I recently went through a series for new photographers this year ( check blogs from earlier this year) in fact there was, I believe a series of 13 articles I wrote about starting out as a new photographer, picking your own new camera, to learning all the functions about your camera, to learning about composition. But, after all that, there is still some things that new photographers miss or don’t understand.
Once in a while you run into an article that nails these things right on the head. I appreciate when I write an article and people use my stuff as well, and give me credit for this so, I want to reciprocate the same. So, here is an article I found on Picture/Correct done by the author: MARIANNE STENGER . Please read through this article and see what I mean. I think this is exactly what I would have said, if I had written it myself. Thank you Marianne Stenger:
Whether you’ve just purchased your first DSLR or have been shooting for a while and would like to start using your camera’s manual settings, you should be aware of some of the common mistakes most new photographers make when they first start out.
Of course, you’ll probably learn as you go, and most photographers eventually grow out of these mistakes. But correcting problems early on can greatly speed up your learning process and help you get the sort of images you’re looking for. So if you’re just getting started with photography, here are five common camera setting mistakes to avoid.
Not using a fast enough shutter speed is the number one culprit of blurry photos. Shutter speed refers to the length of time your shutter stays open while the sensor captures the light coming through the lens and forms an image. The longer the shutter stays open, the more motion will be captured, so even slight movements on the photographer’s part can lead to blurry photos when using a slower shutter speed.

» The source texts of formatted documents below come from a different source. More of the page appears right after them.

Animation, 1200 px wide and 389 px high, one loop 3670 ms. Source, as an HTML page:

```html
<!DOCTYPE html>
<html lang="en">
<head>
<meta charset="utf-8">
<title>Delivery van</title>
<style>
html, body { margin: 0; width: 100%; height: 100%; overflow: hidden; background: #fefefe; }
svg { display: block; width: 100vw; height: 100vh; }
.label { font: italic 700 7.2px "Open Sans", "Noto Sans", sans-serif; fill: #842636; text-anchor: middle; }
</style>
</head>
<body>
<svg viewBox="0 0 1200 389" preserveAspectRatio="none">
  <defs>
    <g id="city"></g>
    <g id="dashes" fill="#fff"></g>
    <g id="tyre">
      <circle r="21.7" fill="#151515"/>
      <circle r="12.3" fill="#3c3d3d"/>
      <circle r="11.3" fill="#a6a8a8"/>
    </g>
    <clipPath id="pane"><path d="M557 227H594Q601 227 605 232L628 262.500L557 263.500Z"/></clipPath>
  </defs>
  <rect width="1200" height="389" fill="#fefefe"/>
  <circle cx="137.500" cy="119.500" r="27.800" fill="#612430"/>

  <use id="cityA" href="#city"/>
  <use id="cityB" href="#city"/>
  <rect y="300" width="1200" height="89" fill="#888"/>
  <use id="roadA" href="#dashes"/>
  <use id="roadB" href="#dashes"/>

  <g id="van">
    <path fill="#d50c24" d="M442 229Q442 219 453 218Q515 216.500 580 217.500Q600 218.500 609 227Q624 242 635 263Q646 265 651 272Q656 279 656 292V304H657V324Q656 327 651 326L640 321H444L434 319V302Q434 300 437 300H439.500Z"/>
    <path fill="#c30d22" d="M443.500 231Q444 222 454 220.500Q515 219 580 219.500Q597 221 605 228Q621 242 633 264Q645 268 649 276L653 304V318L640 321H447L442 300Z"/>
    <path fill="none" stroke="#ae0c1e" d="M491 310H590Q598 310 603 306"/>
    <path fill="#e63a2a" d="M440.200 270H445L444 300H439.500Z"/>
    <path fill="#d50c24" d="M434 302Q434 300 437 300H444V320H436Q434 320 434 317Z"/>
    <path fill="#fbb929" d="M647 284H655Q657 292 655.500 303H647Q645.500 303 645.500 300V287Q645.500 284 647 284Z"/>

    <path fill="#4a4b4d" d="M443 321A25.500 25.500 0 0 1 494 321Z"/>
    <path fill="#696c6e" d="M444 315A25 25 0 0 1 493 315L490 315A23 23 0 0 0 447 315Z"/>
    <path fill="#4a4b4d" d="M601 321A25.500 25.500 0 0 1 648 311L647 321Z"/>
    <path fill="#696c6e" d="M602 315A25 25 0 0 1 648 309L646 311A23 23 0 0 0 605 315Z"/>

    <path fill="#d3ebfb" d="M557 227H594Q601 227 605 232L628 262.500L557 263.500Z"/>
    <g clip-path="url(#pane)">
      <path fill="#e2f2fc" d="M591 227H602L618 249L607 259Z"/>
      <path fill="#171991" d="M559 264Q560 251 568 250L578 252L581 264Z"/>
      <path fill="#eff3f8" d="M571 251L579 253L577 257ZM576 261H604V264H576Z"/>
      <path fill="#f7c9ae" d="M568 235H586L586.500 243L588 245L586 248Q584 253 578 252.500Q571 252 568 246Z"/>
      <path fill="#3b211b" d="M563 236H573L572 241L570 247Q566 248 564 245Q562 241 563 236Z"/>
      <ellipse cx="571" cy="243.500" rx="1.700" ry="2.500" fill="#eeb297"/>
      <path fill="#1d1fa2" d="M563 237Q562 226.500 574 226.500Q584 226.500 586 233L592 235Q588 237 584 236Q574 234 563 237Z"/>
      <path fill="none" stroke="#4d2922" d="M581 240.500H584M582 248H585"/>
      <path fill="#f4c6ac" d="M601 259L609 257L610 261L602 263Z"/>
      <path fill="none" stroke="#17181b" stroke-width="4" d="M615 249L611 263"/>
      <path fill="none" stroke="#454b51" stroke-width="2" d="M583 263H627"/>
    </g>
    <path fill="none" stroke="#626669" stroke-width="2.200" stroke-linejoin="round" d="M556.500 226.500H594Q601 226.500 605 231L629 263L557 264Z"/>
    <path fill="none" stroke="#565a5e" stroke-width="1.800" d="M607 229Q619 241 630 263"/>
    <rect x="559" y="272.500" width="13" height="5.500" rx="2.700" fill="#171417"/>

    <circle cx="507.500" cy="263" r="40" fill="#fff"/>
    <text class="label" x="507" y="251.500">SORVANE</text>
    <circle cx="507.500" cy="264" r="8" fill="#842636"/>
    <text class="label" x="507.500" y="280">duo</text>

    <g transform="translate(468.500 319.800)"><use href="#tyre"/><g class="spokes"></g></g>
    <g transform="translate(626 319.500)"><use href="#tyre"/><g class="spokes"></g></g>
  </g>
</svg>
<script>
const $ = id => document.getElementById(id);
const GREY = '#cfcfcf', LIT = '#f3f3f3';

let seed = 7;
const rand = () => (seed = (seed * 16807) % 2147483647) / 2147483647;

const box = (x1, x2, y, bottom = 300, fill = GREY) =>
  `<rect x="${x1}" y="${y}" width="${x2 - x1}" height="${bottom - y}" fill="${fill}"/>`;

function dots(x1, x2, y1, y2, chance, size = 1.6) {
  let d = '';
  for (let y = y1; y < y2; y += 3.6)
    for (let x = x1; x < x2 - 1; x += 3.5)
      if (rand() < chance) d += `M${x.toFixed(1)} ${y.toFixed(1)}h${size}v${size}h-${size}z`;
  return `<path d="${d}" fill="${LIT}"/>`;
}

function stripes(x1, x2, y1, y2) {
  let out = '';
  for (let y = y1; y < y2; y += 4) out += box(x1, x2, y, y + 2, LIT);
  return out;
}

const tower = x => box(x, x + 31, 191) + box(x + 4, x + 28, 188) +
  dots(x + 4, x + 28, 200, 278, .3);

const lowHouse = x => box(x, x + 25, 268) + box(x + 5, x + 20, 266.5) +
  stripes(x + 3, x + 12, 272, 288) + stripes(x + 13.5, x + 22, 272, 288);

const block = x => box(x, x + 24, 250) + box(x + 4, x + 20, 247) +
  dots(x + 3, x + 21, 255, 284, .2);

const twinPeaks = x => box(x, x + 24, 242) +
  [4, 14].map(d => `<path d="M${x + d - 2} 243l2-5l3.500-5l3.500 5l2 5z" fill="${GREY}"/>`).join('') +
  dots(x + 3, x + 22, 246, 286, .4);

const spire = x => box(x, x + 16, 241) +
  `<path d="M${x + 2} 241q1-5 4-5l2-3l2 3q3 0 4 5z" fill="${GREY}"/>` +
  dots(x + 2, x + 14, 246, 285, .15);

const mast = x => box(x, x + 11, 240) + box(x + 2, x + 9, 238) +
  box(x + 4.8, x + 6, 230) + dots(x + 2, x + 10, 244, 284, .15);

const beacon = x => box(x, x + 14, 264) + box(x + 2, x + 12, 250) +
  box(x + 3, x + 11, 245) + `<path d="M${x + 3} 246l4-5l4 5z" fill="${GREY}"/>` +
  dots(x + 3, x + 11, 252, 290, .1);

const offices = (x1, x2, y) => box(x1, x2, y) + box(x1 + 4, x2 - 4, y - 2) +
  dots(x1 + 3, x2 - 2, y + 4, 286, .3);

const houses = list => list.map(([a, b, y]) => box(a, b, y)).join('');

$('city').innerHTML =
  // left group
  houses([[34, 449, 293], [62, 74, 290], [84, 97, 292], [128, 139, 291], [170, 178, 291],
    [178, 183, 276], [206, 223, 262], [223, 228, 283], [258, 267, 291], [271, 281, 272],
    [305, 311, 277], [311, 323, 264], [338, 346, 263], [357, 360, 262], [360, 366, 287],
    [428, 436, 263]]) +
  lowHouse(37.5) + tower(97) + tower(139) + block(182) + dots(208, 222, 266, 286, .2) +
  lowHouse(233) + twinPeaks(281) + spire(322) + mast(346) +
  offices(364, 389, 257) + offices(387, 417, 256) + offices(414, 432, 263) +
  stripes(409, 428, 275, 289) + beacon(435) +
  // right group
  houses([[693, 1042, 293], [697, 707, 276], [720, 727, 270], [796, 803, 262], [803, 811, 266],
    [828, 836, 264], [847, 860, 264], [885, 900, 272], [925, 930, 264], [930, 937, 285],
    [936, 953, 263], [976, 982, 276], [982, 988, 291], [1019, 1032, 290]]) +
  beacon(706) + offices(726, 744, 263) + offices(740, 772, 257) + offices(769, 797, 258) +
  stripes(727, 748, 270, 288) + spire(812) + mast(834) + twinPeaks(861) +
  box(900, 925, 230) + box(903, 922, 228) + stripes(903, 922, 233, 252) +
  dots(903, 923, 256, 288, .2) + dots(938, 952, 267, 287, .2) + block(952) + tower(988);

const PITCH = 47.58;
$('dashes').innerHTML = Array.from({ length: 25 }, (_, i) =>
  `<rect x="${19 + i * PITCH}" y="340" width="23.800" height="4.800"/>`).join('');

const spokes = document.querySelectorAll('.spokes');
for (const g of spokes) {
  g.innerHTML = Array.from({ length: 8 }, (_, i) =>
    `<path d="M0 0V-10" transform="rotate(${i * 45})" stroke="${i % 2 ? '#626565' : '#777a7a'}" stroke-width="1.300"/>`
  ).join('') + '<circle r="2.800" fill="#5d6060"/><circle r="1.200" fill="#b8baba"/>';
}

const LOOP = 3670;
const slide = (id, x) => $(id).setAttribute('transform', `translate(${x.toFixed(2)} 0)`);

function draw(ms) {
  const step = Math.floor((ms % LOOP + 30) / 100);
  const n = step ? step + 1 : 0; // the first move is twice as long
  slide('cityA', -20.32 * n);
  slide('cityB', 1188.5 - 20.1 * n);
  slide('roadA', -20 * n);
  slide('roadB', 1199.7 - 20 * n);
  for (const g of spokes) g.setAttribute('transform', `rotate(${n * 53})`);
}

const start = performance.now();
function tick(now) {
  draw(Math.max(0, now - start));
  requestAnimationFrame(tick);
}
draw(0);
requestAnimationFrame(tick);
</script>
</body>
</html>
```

If you want sharp images when hand holding your camera, a general rule to keep in mind is that your shutter speed should always match or exceed the focal length of your lens. This is because camera shake is magnified in longer lenses.
So, for example, if you were using a 200mm lens, your shutter speed would need to be 1/200 of a second or more, whereas if you were shooting with a 50mm lens, shutter speeds of 1/50 of a second would suffice, although this also depends on whether you’re photographing a moving subject or not.
Focusing on the wrong spot can also cause blurry photos, so it’s important to understand your camera’s focus modes. Although manual focus is great for some situations, it’s not necessarily the best option when you’re shooting fast action and need to track a moving subject.
Even when you’re not using manual focus, however, leaving everything up to the camera won’t always get you the best results. If you’re not sure what your camera is focusing on, half press the shutter button until you see a red focal point through the viewfinder. You can then use the dial to change focal points or simply move the camera until your subject is in the line of focus.
Many new photographers have been told or read somewhere that they should be shooting with the lowest possible ISO to avoid digital noise in their photos.
But while it’s true that using a higher ISO setting can lead to more noise, it’s still a great way to get sharp images in low light while hand holding your camera. After all, it’s better to get some good photos with a bit of noise than it is to end up with a whole memory card of photos that are either blurry or underexposed.
So get to know your camera and practice shooting at different ISO settings to see how it affects your images. You should also familiarize yourself with editing tools that can help you reduce digital noise in your photographs, such as Lightroom or Photoshop.
New photographers often fall in love with the bokeh effect and want every photo they take to have that lovely blurred background. But although shooting at wider apertures can produce beautiful effects, it’s not the right choice for every situation.
One of the biggest issues photographers run into when shooting at their lens’ widest aperture is focus, because the wider the aperture is, the smaller the area of focus will be. This is why new photographers often end up with portraits where half of the subject’s face is completely out of focus. It’s also why wider apertures are generally unsuitable for landscape or group shots where you want everything in the frame to be sharp.
Most cameras these days have an image stabilization feature, and using this when hand holding your camera can be a great way to avoid camera shake. But using image stabilization when your camera is mounted on a tripod can actually have the opposite effect.
The image stabilization mechanism looks for vibrations in the camera and then aims to correct them. If there are no detectable vibrations, however, the mechanism itself can cause camera shake and unwanted blur, so be sure to switch this feature off when your camera is mounted on a tripod.
If getting to know your camera’s settings seems a bit tedious, just remember that once you’ve mastered the basics and know your camera in and out, you’ll be able to focus more of your energy on the creative side of photography, such as lighting and composition.
About the Author:
Marianne Stenger is a photography enthusiast and writer and journalist with Open Colleges. She covers everything from productivity and life hacks to career and education.